Well, there’s the anxiety, fear and self-doubt that accompany new challenges and opportunities. And there’s often a reluctance to put your hand up for even greater challenges and opportunities. After all, those challenges heighten the risk of being discovered as a fraud.
So what can you do to avoid impostor syndrome?
Here are 9 ideas:
Reframe challenges as opportunities to learn and grow rather than as chances to be tested and ‘found out’. Bringing a growth mindset to challenges will help reduce anxiety and increase motivation.
Establish an appropriate standard for your work. Perfectionism and impostor syndrome often co-exist. If your work is never good enough in your own eyes, then no wonder you feel like a fraud.

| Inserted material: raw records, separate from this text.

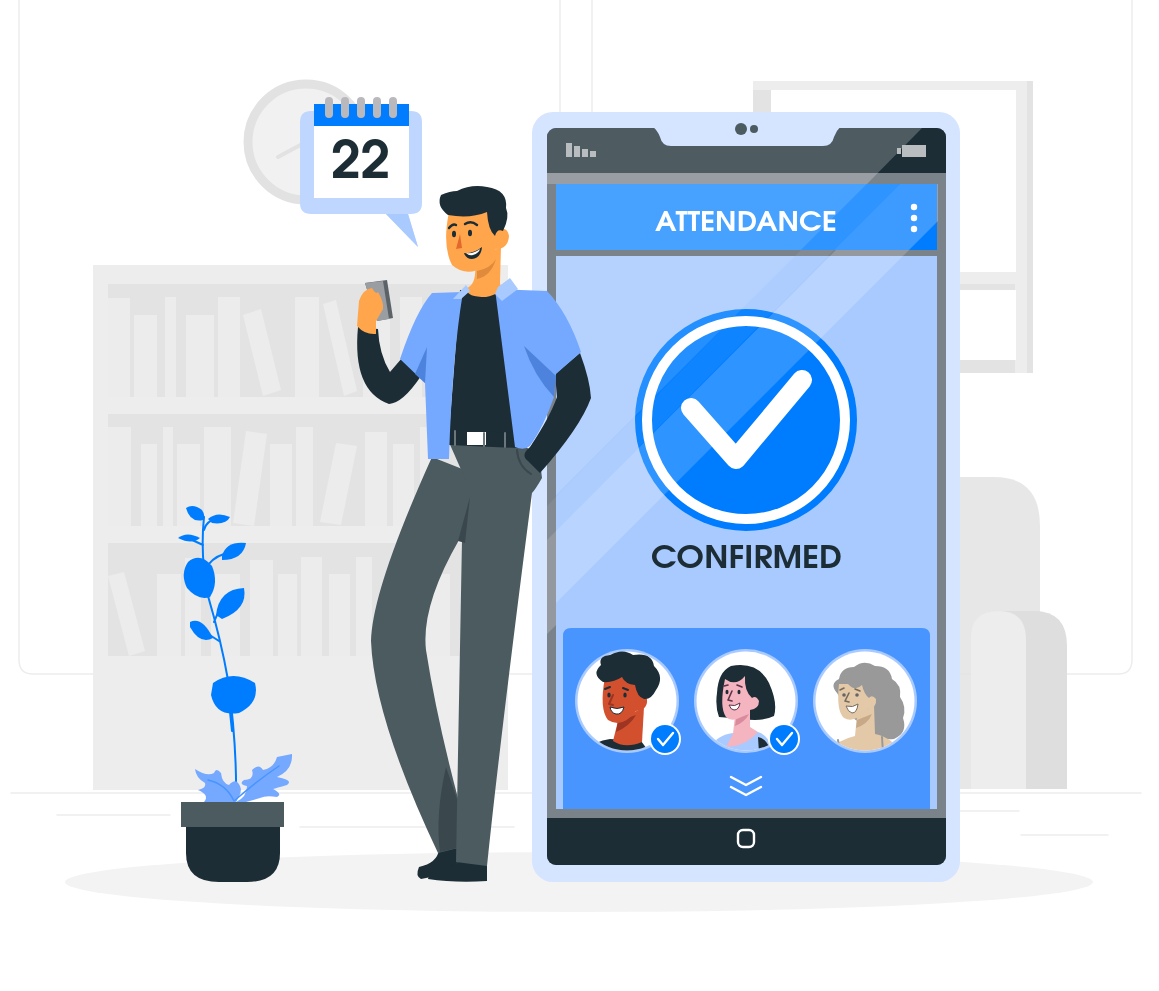
<!DOCTYPE html>
<html lang="en">
<head>
<meta charset="utf-8">
<title>Attendance confirmed</title>
<style>
:root {
  --blue: #007cff;
  --blue-mid: #4895ff;
  --blue-soft: #75a9ff;
  --blue-light: #a9caff;
  --blue-pale: #d5e4ff;
  --ink: #1c2d35;
  --slate: #4c5b60;
  --bezel: #7b838a;
  --skin: #ffa64d;
  --skin-shade: #e08a3c;
  --wall-1: #f3f3f3;
  --wall-2: #ededed;
  --wall-3: #e3e3e3;
}
html, body { margin: 0; background: #fff; overflow: hidden; }
svg { display: block; width: 1159px; height: 991px; }
text { font-family: "TeX Gyre Adventor", "Inter", sans-serif; font-weight: 700; }
.blue { fill: var(--blue); }
.mid { fill: var(--blue-mid); }
.soft { fill: var(--blue-soft); }
.light { fill: var(--blue-light); }
.pale { fill: var(--blue-pale); }
.ink { fill: var(--ink); }
.slate { fill: var(--slate); }
.bezel { fill: var(--bezel); }
.skin { fill: var(--skin); }
.skin-shade { fill: var(--skin-shade); }
.wall-1 { fill: var(--wall-1); }
.wall-2 { fill: var(--wall-2); }
.wall-3 { fill: var(--wall-3); }
.white { fill: #fff; }
.line { fill: none; stroke-linecap: round; stroke-linejoin: round; }
</style>
</head>
<body>
<svg viewBox="0 0 1159 991" role="img" aria-label="A man leaning on a large phone that shows his attendance is confirmed">
  <defs>
    <clipPath id="phone-face"><rect x="547" y="128" width="399" height="737" rx="9"/></clipPath>
    <clipPath id="avatar-clip"><circle r="49.5"/></clipPath>
    <g id="badge">
      <circle r="16" fill="#fff"/>
      <circle r="14" class="blue"/>
      <path class="line" d="M-7 0L-2 6L8-6" stroke="#fff" stroke-width="2.4"/>
    </g>
    <path id="calendar-ring" class="line" d="M0 0V13" stroke="#b9b9bd" stroke-width="8"/>
  </defs>

  <g id="room">
    <g class="line" stroke="#ededed" stroke-width="1.5">
      <path d="M19 0V660Q19 674 33 674H546Q560 674 560 660V0"/>
      <path d="M592 0V660Q592 674 606 674H1118Q1132 674 1132 660V0"/>
      <path d="M11 793H1141M57 815H170M300 827H514M960 811H1019M1021 835H1108"/>
    </g>
    <ellipse cx="579" cy="882" rx="514" ry="30" class="wall-1"/>

    <g id="window">
      <path class="wall-3" d="M753 81H1033V373H900V300H753Z"/>
      <path class="wall-2" d="M753 81H1027V90H753ZM1015 81H1027V373H1015Z"/>
      <path class="white" d="M771 90H1016V272H771ZM900 290H1016V360H900Z"/>
      <path class="wall-2" d="M900 272H1016V284H900Z"/>
    </g>

    <g id="armchair">
      <path class="wall-3" d="M940 477H994Q1040 477 1040 526V789H940Z" fill-opacity=".85"/>
      <path fill="#dedede" d="M998 611H1034Q1067 611 1067 646V789H998Z"/>
      <path class="wall-2" d="M971 789V638Q971 611 999 611Q1026 611 1026 640V789Z"/>
    </g>

    <g id="bookcase">
      <rect x="93" y="265" width="415" height="525" class="wall-2"/>
      <path class="wall-3" d="M108 284H493V397H108ZM108 414H493V526H108ZM108 543H493V656H108Z"/>
      <g id="books" fill="#ececec">
        <path d="M108 298H130V397H108ZM134 315H157V397H134ZM165 297H176V397H165ZM186 315H214V397H186ZM218 297H240V397H218ZM243 315L261 309L281 390L263 396ZM295 297H319V397H295ZM323 304L336 300L357 391L344 396ZM363 315H390V397H363ZM400 297H422V397H400Z"/>
        <path d="M108 427H131V526H108ZM141 444H157V526H141ZM163 427H173V526H163ZM177 444H200V526H177ZM204 427H231V526H204ZM246 431L267 434L254 526L233 523ZM270 444H292V526H270ZM296 427H313V526H296ZM336 443L357 446L341 525L320 522ZM365 432H387V526H365ZM393 444H414V526H393ZM420 427H441V526H420Z"/>
        <path d="M108 576L124 572L145 651L129 656ZM157 574H181V656H157ZM185 558H201V656H185ZM211 574H240V656H211ZM250 560H273V656H250ZM278 574H297V656H278ZM301 557H322V656H301ZM329 574H350V656H329ZM356 557H372V656H356ZM425 574H450V656H425Z"/>
      </g>
    </g>

    <g id="clock">
      <circle cx="306" cy="142" r="58" fill="#f1f1f1" stroke="#e2e2e2" stroke-width="9"/>
      <path class="line" d="M278 157L306 142" stroke="#e2e2e2" stroke-width="4"/>
    </g>
  </g>

  <g id="phone">
    <rect x="532" y="112" width="428" height="770" rx="21" class="pale"/>
    <g clip-path="url(#phone-face)">
      <rect x="547" y="128" width="399" height="737" class="bezel"/>
      <rect x="547" y="128" width="399" height="45" class="ink"/>
      <rect x="556" y="184" width="381" height="66" class="blue"/>
      <rect x="556" y="256" width="381" height="553" class="light"/>
      <rect x="547" y="818" width="399" height="47" class="ink"/>
      <circle cx="746" cy="420" r="111" class="blue"/>
    </g>
    <g id="glass-shine" clip-path="url(#phone-face)">
      <path d="M547 128H922L867 184H547Z" fill="#fff" opacity=".22"/>
      <path d="M556 184H867L801 250H556Z" fill="#fff" opacity=".28"/>
      <path d="M556 256H795L556 495Z" fill="#fff" opacity=".14"/>
      <path d="M938 184V221L909 250H834L900 184Z" fill="#fff" opacity=".24"/>
      <path d="M867 184L801 250H834L900 184Z" fill="#fff" opacity=".18"/>
      <path d="M801 250L834 250L909 250L556 603V625L547 634V540L836 250Z" fill="#fff" opacity=".18"/>
      <path d="M801 250H834L547 540V506Z" fill="#fff" opacity=".06"/>
    </g>
    <path class="pale" d="M652 126H841Q836 131 834 137Q832 146 823 146H671Q662 146 660 137Q658 131 652 126Z"/>
    <circle cx="741" cy="129" r="6" class="slate"/>
    <circle cx="754" cy="129" r="4" class="slate"/>
    <g id="status-icons" fill="#b9bdc0">
      <path d="M566 143H572V157H566ZM574 146H580V157H574ZM582 149H588V157H582ZM590 151H596V157H590ZM902 145H926V157H902ZM897 148H901V154H897Z"/>
    </g>

    <g id="app-bar" class="white">
      <text x="655" y="231" font-size="27" textLength="182" lengthAdjust="spacingAndGlyphs">ATTENDANCE</text>
      <circle cx="914" cy="207" r="3.2"/><circle cx="914" cy="218" r="3.2"/><circle cx="914" cy="229" r="3.2"/>
    </g>

    <g id="confirmation">
      <circle class="line" cx="746" cy="420" r="99" stroke="#fff" stroke-width="10"/>
      <path class="line" d="M691 408L736 459L802 380" stroke="#fff" stroke-width="20"/>
      <text x="651" y="568" font-size="31" class="ink" textLength="191" lengthAdjust="spacingAndGlyphs">CONFIRMED</text>
    </g>

    <g id="attendees">
      <path class="mid" d="M563 809V636Q563 628 571 628H922Q930 628 930 636V809Z"/>
      <g transform="translate(627 701)">
        <circle r="52" class="light"/><circle r="49.5" class="white"/>
        <g clip-path="url(#avatar-clip)">
          <path class="ink" d="M-42 52Q-34 40-17 38L14 40L23 52Z"/>
          <path fill="#d3502f" d="M-9 20L-14 40Q-2 48 15 41L17 6Z"/>
          <path fill="#9e3422" d="M-9 20L-11 31Q3 25 9 14Z"/>
        </g>
        <path fill="#d3502f" d="M-22-24Q-28 8-19 19Q-5 28 9 10Q21 9 20-2Q18-9 12-7L8-29Z"/>
        <path class="ink" d="M-24-19Q-36-27-26-36Q-29-45-17-46Q-4-53 6-46Q25-49 27-35Q38-24 29-11Q24-1 17-2Q10-4 8-16Q-2-17-5-24Q-14-18-24-19Z"/>
        <path class="line ink" d="M-22-12L-17-14M-4-13L1-11" stroke="#1c2d35" stroke-width="2"/>
        <ellipse cx="-18" cy="-6" rx="1.7" ry="2.5" class="ink"/><ellipse cx="-2" cy="-6" rx="1.7" ry="2.5" class="ink"/>
        <path class="line" d="M-14-6L-18 3L-14 4" stroke="#9e3422" stroke-width="2"/>
        <path class="white" d="M-17 6Q-10 9-3 6Q-5 14-11 13Q-16 12-17 6Z" stroke="#1c2d35"/>
      </g>
      <use href="#badge" x="665" y="739"/>
      <g transform="translate(746 701)">
        <circle r="52" class="light"/><circle r="49.5" class="white"/>
        <g clip-path="url(#avatar-clip)">
          <path class="ink" d="M-29-8Q-28-29-15-35Q12-40 23-18Q32 2 28 15Q16 21-3 18L-27 16Q-31 5-29-8Z"/>
          <path class="light" d="M-40 52Q-31 34-13 32L12 31Q24 35 27 52Z"/>
          <path class="ink" d="M12 36Q22 38 25 52H13Z"/>
          <path fill="#f4b4c0" d="M-11 14L-13 33L-20 46Q0 45 12 31L4 26V4Z"/>
          <path fill="#d98b9d" d="M-10 18L-11 25Q-1 21 3 13Z"/>
        </g>
        <path fill="#f4b4c0" d="M-21-22Q-27 6-20 16Q-12 24 4 9Q13 8 13 0Q10-6 6-3Q-2-10-1-25Q-10-14-21-22Z"/>
        <path class="line" d="M-22-15L-18-16M-9-16L-4-14M-14-10L-18-1L-14 0" stroke="#5c3546" stroke-width="1.6"/>
        <ellipse cx="-19" cy="-9" rx="1.5" ry="2.3" class="ink"/><ellipse cx="-7" cy="-9" rx="1.5" ry="2.3" class="ink"/>
        <path class="white" d="M-17 4Q-11 6-6 2Q-7 9-12 9Q-15 9-17 4Z" stroke="#5c3546"/>
      </g>
      <use href="#badge" x="784" y="739"/>
      <g transform="translate(865 701)">
        <circle r="52" class="light"/><circle r="49.5" class="white"/>
        <g clip-path="url(#avatar-clip)">
          <path fill="#999" d="M-28-8Q-36-17-26-22Q-24-34-11-34Q-1-42 10-35Q25-35 27-22Q37-16 35-4Q42 6 38 17Q43 32 29 38Q15 40 6 30L-12 17Z"/>
          <path fill="#e3c9a8" d="M-38 52Q-28 39-10 35L-8 15L9 4L10 33Q29 37 34 52Z"/>
          <path fill="#c7a988" d="M-8 19L-9 27Q3 23 7 13Z"/>
          <path class="line" d="M-27 39L-25 52M17 36L18 52" stroke="#999" stroke-width="2"/>
        </g>
        <path fill="#e3c9a8" d="M-26-17Q-29 10-21 17Q-11 23 3 8Q12 7 11-2Q7-7 4-3Q-1-7-3-16Q-10-9-17-17Z"/>
        <path class="line" d="M-25-11L-21-13M-10-12L-5-10M-16-8L-20 0L-16 1" stroke="#786b5b" stroke-width="1.6"/>
        <circle cx="-21" cy="-6" r="1.8" fill="#666"/><circle cx="-8" cy="-6" r="1.8" fill="#666"/>
        <path class="white" d="M-19 5Q-12 7-7 3Q-8 12-13 12Q-17 11-19 5Z" stroke="#786b5b"/>
      </g>
      <path class="line" d="M731 777L746 785L761 777M731 787L746 795L761 787" stroke="#fff" stroke-width="2.4"/>
    </g>
    <rect class="line" x="738" y="830" width="16" height="17" rx="5" stroke="#fff" stroke-width="2.4"/>
  </g>

  <g id="calendar-bubble">
    <path fill="#bfd7ff" d="M311 111H411Q422 111 422 122V203Q422 214 411 214H408L418 247L386 214H311Q300 214 300 203V122Q300 111 311 111Z"/>
    <path d="M386 214H408L418 247Z" fill="#a9caff"/>
    <rect x="314" y="104" width="95" height="94" class="white"/>
    <rect x="314" y="104" width="95" height="22" class="blue"/>
    <use href="#calendar-ring" x="329" y="101"/><use href="#calendar-ring" x="345" y="101"/><use href="#calendar-ring" x="361" y="101"/><use href="#calendar-ring" x="377" y="101"/><use href="#calendar-ring" x="393" y="101"/>
    <text x="331" y="178" font-size="51" class="ink" textLength="59" lengthAdjust="spacingAndGlyphs">22</text>
  </g>

  <g id="plant">
    <g class="line" stroke="#007cff" stroke-width="2">
      <path d="M236 800Q237 745 228 680Q221 640 208 596Q200 555 204 517M204 530Q206 521 216 519M203 545L190 539M205 570Q211 558 224 554M214 622Q218 611 225 604M219 641L205 632M232 731L230 712"/>
    </g>
    <g class="blue">
      <path d="M186 508Q193 503 202 510Q206 516 203 520Q190 523 186 508Z"/>
      <path d="M208 519Q217 511 230 517Q226 525 212 523Z"/>
      <path d="M178 538Q187 531 200 538Q192 545 178 538Z"/>
      <path d="M222 556Q226 541 246 543Q243 560 222 560Z"/>
      <path d="M188 562Q200 552 212 566Q219 583 210 597Q198 601 187 588Q180 574 188 562Z"/>
      <path d="M216 615Q219 589 244 588Q248 609 222 619Z"/>
      <path d="M190 622Q202 616 213 638Q200 645 190 627Z"/>
      <path d="M213 683Q233 669 255 683Q260 703 239 713Q216 717 211 695Z"/>
    </g>
    <path class="soft" d="M204 802Q210 795 198 790Q207 788 205 783Q196 778 195 769Q207 777 214 773Q216 767 221 773Q222 783 229 785Q236 777 240 786Q243 791 236 802Z"/>
    <path class="soft" d="M236 802Q247 797 247 786Q238 784 244 780Q255 780 252 770Q259 763 263 770Q274 768 277 757L292 754Q293 770 277 777Q294 780 287 785Q276 788 273 789Q283 794 277 797Q266 795 260 798L246 802Z"/>
    <path class="line" d="M208 780Q226 784 234 801Q258 780 279 766" stroke="#4895ff" stroke-width="1.5"/>
    <path class="ink" d="M186 826H280V853Q280 882 247 882H219Q186 882 186 853Z"/>
    <rect x="181" y="802" width="103" height="25" class="slate"/>
  </g>

  <g id="man">
    <g id="shoes" class="ink">
      <path d="M439 850L457 848L459 861Q448 874 436 876L421 879Q415 876 419 867Q437 863 439 850Z"/>
      <path d="M459 861L487 864V881Q455 883 428 879Q428 873 439 870Q453 867 459 861Z"/>
    </g>
    <g id="trousers" class="slate">
      <path d="M432 457L490 480L459 540Q421 606 426 650Q437 720 459 802L458 848L438 853Q374 718 371 641Q372 590 432 457Z"/>
      <path d="M446 767L458 802V848L440 852Q435 815 446 767Z" fill="#3a484e"/>
      <path d="M448 440H517Q541 455 542 478Q535 490 532 493Q500 740 487 866L456 862L462 540L470 490Z"/>
      <path d="M470 497L458 541L465 543Z" fill="#3a484e"/>
      <path class="line" d="M517 450Q518 466 531 474" stroke="#3a484e" stroke-width="2"/>
    </g>
    <path id="pocket-arm" class="ink" d="M580 353Q590 380 591 398Q580 428 540 473L528 461Q520 455 530 447Q550 417 557 397L555 374Z"/>
    <path id="raised-arm" class="ink" d="M358 327L378 329Q379 354 390 372L402 358L421 376Q403 403 389 404Q352 391 358 327Z"/>
    <g id="hand-with-phone">
      <path fill="#5b6368" d="M365 283L387 280L393 318L377 321Z"/>
      <path fill="#9a9ea2" d="M365 283L383 281L389 319L377 321Z"/>
      <path class="skin" d="M359 301Q363 289 372 288Q376 295 378 292Q384 302 383 309L376 321V334Q365 335 357 326Z"/>
    </g>
    <path id="shirt-inside" class="ink" d="M460 290L497 290L520 434H449Z"/>
    <g id="belt">
      <path class="ink" d="M449 430L516 433L518 448L449 445Z"/>
      <path class="white" d="M467 432H486V445H467Z"/>
      <path class="line" d="M455 431V445M484 433V446M505 433V447" stroke="#6b777c" stroke-width="2"/>
    </g>
    <g id="open-shirt" class="soft">
      <path d="M432 293L463 292Q452 358 449 459H428L425 383L400 359Q416 311 432 293Z"/>
      <path d="M495 289L547 291Q568 313 581 352L556 374L554 397Q544 426 530 446Q524 451 515 447Z"/>
      <path d="M427 347L415 374L425 383Z" fill="#4d83dc"/>
      <path d="M524 346L556 376L554 397Q534 376 524 346Z" fill="#4d83dc"/>
    </g>
    <path id="neck" class="skin" d="M475 263L501 246L500 283Q503 294 486 297Q465 297 467 288Q477 284 475 263Z"/>
    <path class="skin-shade" d="M477 271Q491 268 496 259Q491 276 477 279Z"/>
    <path class="light" d="M466 285L453 299L461 299L470 291ZM498 287L510 278L518 289L502 301L495 294Z"/>
    <g id="head">
      <path class="skin" d="M449 212Q442 246 452 265Q467 278 485 266Q493 258 496 249Q508 249 509 236Q507 226 499 230L494 210Z"/>
      <path class="ink" d="M448 215Q436 206 441 195Q450 191 457 191Q471 184 487 187Q508 190 506 208Q510 217 503 231Q497 228 495 236Q488 230 487 212Q470 219 448 215Z"/>
      <path class="line" d="M449 228Q453 223 456 225M465 224Q471 220 477 225" stroke="#1c2d35" stroke-width="2.4"/>
      <ellipse cx="454" cy="234" rx="2" ry="3.2" class="ink"/><ellipse cx="470" cy="233" rx="2" ry="3.2" class="ink"/>
      <path fill="#e4682c" d="M460 234L456 249L462 248Z"/>
      <path class="ink" d="M464 253Q473 254 482 247Q481 258 472 259Q466 259 464 253Z"/>
      <path class="white" d="M466 253Q474 254 480 249Q479 253 473 255Q469 256 466 253Z"/>
    </g>
  </g>
</svg>
</body>
</html>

Reach outside of the group where you feel a fraud. Research by Bryan Stewart and colleagues has demonstrated that seeking support from within the group where you feel like a fraud is generally negative and reinforces the sense of being a fraud, while reaching outside the group to family, friends and others is generally positive. Reaching outside where you feel like a fraud recalibrates your abilities.
Stop comparing yourself to others. It’s tempting to select people at the top of their game as comparison points. Look to them as inspiration rather than as a benchmark of where you should be. After all, everyone’s journey is different, and you will have your own strengths that even your idols lack.
Keep a note of all the positive feedback you receive. When you receive positive feedback just say ‘thank you’. Don’t question it, just transfer it to a note or folder where you can review it when you face a future challenge.
Name it to tame it. Most people have impostor syndrome at some point. It’s a normal part of human experience, and it’s harmful not helpful. Calling it out for what it is can help you to be proactive in reframing your thoughts and approach.
Seek feedback on your approach and performance. Find some trusted people who can give you balanced feedback on your performance. We all need a cheer squad in life, but it needs to be a cheer squad that we trust to provide both positive and constructive feedback.
Be kind to yourself. There’s a classic piece of research that demonstrated people are more compliant when administering medication to their dogs than they are at being compliant with their own medication. We’re often not kind and compassionate to ourselves. Give yourself a bit of a break and treat yourself the way you would treat a friend.
Celebrate development and progress. We often don’t take the chance to reflect on just how far we’ve come. Ask yourself “What can I do now that I couldn’t do a year ago?”. Write out a list of strengths and achievements from the past year.
Is impostor syndrome something you’ve struggled with? I’d love to hear your thoughts. Contact me via the leadership.today website, and use the connect link.
Clance, P.R. (1985). The impostor phenomenon: Overcoming the fear that haunts your success (p. 25). Atlanta: Peachtree Publishers.
Richard G. Gardner, Jeffrey S. Bednar, Bryan W. Stewart, James B. Oldroyd, Joseph Moore. “I must have slipped through the cracks somehow”: An examination of coping with perceived impostorism and the role of social support. Journal of Vocational Behavior, 2019; 115: 103337 DOI: 10.1016/j.jvb.2019.103337